[Your task] Check each line of the data below for the word "choice", then extract the ones that have it.

(Source texts of formatted documents)
• • •
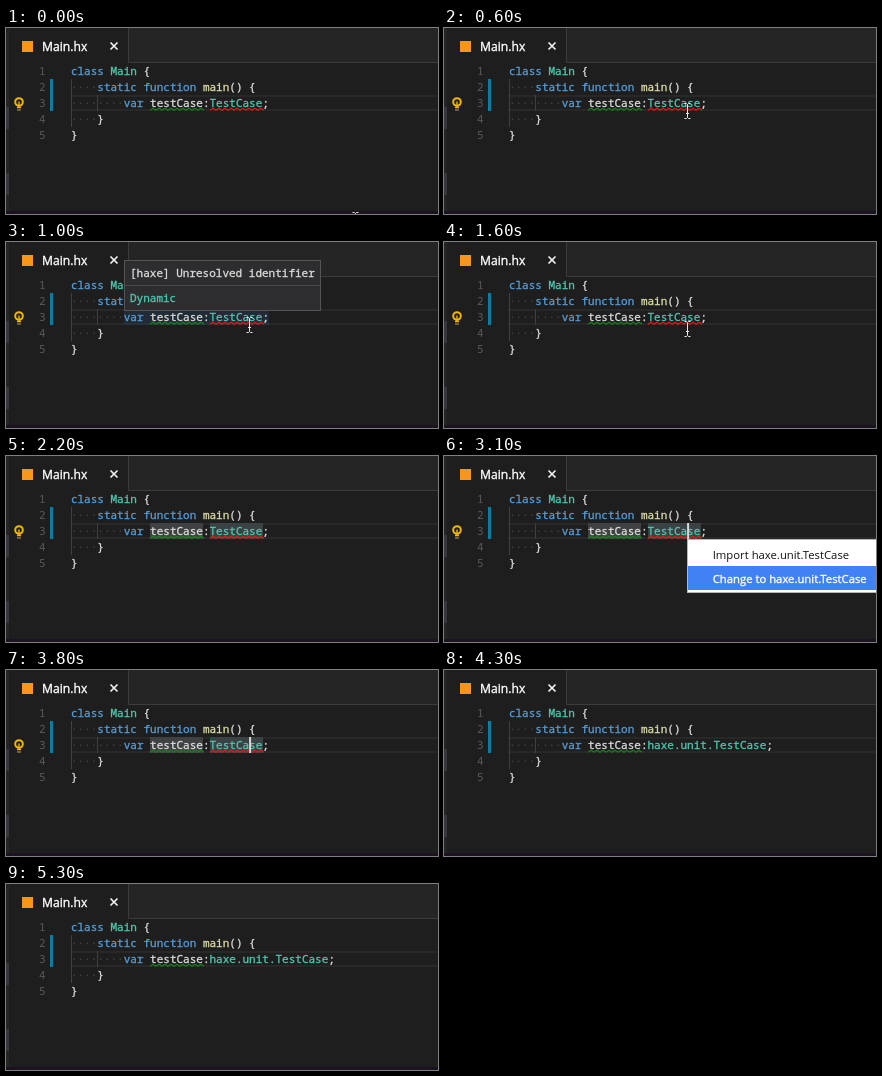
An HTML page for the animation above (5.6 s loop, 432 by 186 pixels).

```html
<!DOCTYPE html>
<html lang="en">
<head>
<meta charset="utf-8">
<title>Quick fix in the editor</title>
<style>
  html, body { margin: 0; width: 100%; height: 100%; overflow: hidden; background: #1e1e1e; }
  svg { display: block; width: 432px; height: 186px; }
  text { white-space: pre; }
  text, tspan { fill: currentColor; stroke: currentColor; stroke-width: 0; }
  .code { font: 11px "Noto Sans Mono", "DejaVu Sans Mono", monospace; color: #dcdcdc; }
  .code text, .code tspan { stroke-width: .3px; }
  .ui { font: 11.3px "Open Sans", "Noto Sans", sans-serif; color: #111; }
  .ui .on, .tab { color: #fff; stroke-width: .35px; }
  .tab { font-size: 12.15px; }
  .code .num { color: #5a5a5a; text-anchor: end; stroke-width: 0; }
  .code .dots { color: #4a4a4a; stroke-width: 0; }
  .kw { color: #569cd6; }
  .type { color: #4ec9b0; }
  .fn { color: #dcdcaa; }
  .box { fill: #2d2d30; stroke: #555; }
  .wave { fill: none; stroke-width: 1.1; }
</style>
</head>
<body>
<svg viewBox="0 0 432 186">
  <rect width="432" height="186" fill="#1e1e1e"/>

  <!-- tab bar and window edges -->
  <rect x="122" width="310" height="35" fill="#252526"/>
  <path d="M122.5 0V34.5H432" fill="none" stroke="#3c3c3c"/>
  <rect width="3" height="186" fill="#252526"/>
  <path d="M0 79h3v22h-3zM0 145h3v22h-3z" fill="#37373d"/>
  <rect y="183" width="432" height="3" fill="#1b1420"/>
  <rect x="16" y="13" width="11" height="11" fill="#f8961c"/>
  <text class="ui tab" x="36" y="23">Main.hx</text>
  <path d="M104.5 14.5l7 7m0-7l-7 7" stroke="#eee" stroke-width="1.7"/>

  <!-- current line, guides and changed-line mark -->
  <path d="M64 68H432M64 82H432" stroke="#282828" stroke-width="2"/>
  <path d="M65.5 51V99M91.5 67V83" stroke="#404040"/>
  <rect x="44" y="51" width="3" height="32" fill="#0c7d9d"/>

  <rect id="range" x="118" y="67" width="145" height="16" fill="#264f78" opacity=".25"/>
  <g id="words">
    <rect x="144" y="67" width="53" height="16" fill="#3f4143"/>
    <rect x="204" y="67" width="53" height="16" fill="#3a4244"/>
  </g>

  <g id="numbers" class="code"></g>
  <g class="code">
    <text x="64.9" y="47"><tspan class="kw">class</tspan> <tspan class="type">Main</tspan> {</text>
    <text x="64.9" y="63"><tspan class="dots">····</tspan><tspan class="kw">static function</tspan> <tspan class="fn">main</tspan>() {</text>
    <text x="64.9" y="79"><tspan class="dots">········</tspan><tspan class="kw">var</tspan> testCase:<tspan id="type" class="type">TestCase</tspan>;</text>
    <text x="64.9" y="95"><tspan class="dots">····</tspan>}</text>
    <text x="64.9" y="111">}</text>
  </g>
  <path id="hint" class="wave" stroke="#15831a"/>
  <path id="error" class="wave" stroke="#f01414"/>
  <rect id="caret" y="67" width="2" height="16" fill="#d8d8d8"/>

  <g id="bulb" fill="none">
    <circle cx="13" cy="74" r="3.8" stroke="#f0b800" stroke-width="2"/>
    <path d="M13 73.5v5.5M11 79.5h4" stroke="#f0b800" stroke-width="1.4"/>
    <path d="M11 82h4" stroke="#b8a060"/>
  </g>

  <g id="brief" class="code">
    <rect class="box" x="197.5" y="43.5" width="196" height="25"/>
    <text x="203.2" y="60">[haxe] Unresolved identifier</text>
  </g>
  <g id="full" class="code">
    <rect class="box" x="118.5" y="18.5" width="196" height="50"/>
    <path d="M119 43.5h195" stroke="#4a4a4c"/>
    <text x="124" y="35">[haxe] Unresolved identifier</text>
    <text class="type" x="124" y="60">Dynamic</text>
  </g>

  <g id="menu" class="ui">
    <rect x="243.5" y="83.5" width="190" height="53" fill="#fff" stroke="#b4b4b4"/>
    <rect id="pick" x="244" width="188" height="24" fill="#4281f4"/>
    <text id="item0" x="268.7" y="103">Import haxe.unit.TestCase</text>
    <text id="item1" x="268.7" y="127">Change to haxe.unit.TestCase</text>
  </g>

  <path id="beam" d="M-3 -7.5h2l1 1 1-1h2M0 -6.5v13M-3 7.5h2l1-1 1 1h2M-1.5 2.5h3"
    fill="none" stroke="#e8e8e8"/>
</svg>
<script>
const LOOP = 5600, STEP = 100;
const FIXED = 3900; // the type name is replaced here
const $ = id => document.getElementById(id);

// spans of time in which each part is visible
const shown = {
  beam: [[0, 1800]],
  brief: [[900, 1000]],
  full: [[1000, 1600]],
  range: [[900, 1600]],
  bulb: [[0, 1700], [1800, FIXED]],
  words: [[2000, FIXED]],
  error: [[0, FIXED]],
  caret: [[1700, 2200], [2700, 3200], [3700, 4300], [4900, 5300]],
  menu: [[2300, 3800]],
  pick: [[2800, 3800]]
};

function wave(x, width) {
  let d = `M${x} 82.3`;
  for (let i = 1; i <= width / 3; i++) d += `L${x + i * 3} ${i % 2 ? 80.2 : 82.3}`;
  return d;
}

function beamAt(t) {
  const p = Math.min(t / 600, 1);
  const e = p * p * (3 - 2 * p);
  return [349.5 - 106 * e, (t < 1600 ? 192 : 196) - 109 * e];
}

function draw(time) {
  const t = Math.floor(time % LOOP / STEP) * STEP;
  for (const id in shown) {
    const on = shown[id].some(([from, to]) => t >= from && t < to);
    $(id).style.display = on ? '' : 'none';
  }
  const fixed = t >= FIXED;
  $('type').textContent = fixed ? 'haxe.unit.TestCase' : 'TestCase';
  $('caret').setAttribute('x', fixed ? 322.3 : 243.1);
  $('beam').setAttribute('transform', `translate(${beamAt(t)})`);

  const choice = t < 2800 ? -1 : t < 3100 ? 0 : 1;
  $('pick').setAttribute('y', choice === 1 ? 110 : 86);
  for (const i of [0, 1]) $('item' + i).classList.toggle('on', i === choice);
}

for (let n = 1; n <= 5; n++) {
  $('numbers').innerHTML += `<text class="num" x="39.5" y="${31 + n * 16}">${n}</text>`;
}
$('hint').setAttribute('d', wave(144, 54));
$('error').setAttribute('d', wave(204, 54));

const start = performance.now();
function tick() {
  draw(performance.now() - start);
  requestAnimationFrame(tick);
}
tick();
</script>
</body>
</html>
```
• • •
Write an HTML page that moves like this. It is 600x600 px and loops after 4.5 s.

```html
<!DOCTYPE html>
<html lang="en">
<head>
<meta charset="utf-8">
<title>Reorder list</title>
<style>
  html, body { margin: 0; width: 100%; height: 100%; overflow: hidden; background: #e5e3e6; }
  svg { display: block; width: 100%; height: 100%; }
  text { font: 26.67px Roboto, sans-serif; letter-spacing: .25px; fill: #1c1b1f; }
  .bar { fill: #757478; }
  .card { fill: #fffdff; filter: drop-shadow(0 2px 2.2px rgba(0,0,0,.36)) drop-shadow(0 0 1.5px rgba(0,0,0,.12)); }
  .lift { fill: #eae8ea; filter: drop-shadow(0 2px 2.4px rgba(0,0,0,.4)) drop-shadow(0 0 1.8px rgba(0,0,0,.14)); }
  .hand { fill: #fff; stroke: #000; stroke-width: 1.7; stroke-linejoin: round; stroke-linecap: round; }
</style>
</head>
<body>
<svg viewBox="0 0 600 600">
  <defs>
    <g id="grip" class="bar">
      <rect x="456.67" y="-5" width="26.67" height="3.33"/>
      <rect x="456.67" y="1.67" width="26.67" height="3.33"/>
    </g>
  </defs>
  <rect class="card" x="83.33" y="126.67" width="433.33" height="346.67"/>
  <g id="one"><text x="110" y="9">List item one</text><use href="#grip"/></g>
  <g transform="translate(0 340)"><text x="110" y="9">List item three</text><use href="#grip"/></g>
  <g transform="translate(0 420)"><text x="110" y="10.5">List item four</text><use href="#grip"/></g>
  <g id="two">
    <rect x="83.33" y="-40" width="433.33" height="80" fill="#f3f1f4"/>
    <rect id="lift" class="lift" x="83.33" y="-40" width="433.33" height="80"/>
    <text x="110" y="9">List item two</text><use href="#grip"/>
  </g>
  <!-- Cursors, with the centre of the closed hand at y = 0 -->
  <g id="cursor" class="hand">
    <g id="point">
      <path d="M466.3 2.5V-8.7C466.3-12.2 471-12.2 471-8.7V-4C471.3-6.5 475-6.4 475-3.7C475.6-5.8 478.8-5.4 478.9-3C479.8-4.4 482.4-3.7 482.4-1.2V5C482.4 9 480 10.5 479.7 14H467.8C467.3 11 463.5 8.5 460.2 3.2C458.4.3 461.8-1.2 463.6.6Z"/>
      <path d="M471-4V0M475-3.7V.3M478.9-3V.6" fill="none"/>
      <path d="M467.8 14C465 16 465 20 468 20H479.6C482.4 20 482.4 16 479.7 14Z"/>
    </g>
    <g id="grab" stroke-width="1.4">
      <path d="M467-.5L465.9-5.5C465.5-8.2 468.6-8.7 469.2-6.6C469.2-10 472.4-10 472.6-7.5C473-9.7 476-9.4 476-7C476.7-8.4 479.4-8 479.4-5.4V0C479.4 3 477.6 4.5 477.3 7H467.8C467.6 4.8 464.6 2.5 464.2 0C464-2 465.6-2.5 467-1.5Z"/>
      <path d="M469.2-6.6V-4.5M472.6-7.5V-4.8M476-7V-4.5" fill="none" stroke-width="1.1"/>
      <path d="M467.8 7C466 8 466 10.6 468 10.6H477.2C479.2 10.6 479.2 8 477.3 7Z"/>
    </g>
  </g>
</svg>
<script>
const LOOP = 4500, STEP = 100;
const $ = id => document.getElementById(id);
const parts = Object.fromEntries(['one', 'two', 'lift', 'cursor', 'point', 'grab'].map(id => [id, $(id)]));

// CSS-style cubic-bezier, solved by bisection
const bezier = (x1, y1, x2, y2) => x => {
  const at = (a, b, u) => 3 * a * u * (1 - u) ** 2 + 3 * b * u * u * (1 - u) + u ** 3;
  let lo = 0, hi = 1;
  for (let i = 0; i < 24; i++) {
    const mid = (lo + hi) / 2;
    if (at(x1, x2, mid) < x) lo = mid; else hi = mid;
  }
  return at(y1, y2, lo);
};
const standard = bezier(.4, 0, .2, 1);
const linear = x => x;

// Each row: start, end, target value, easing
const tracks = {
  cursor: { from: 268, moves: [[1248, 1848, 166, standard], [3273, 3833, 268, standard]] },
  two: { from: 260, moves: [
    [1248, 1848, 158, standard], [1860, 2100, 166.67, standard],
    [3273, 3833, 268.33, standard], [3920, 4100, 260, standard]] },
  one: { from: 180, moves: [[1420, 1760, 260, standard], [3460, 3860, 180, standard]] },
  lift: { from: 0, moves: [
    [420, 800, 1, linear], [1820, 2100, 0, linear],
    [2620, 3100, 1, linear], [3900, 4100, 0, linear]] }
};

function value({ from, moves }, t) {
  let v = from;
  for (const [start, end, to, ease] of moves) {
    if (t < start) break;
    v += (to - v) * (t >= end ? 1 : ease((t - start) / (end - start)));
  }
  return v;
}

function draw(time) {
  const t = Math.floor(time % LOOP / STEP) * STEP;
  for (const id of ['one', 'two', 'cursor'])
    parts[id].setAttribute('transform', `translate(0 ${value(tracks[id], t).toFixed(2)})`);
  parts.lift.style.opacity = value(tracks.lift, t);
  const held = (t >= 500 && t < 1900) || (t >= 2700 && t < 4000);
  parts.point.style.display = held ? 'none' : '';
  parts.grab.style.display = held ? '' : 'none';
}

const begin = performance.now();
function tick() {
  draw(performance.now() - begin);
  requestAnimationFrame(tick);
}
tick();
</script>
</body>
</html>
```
• • •
[Exercise result]
  const choice = t < 2800 ? -1 : t < 3100 ? 0 : 1;
  $('pick').setAttribute('y', choice === 1 ? 110 : 86);
  for (const i of [0, 1]) $('item' + i).classList.toggle('on', i === choice);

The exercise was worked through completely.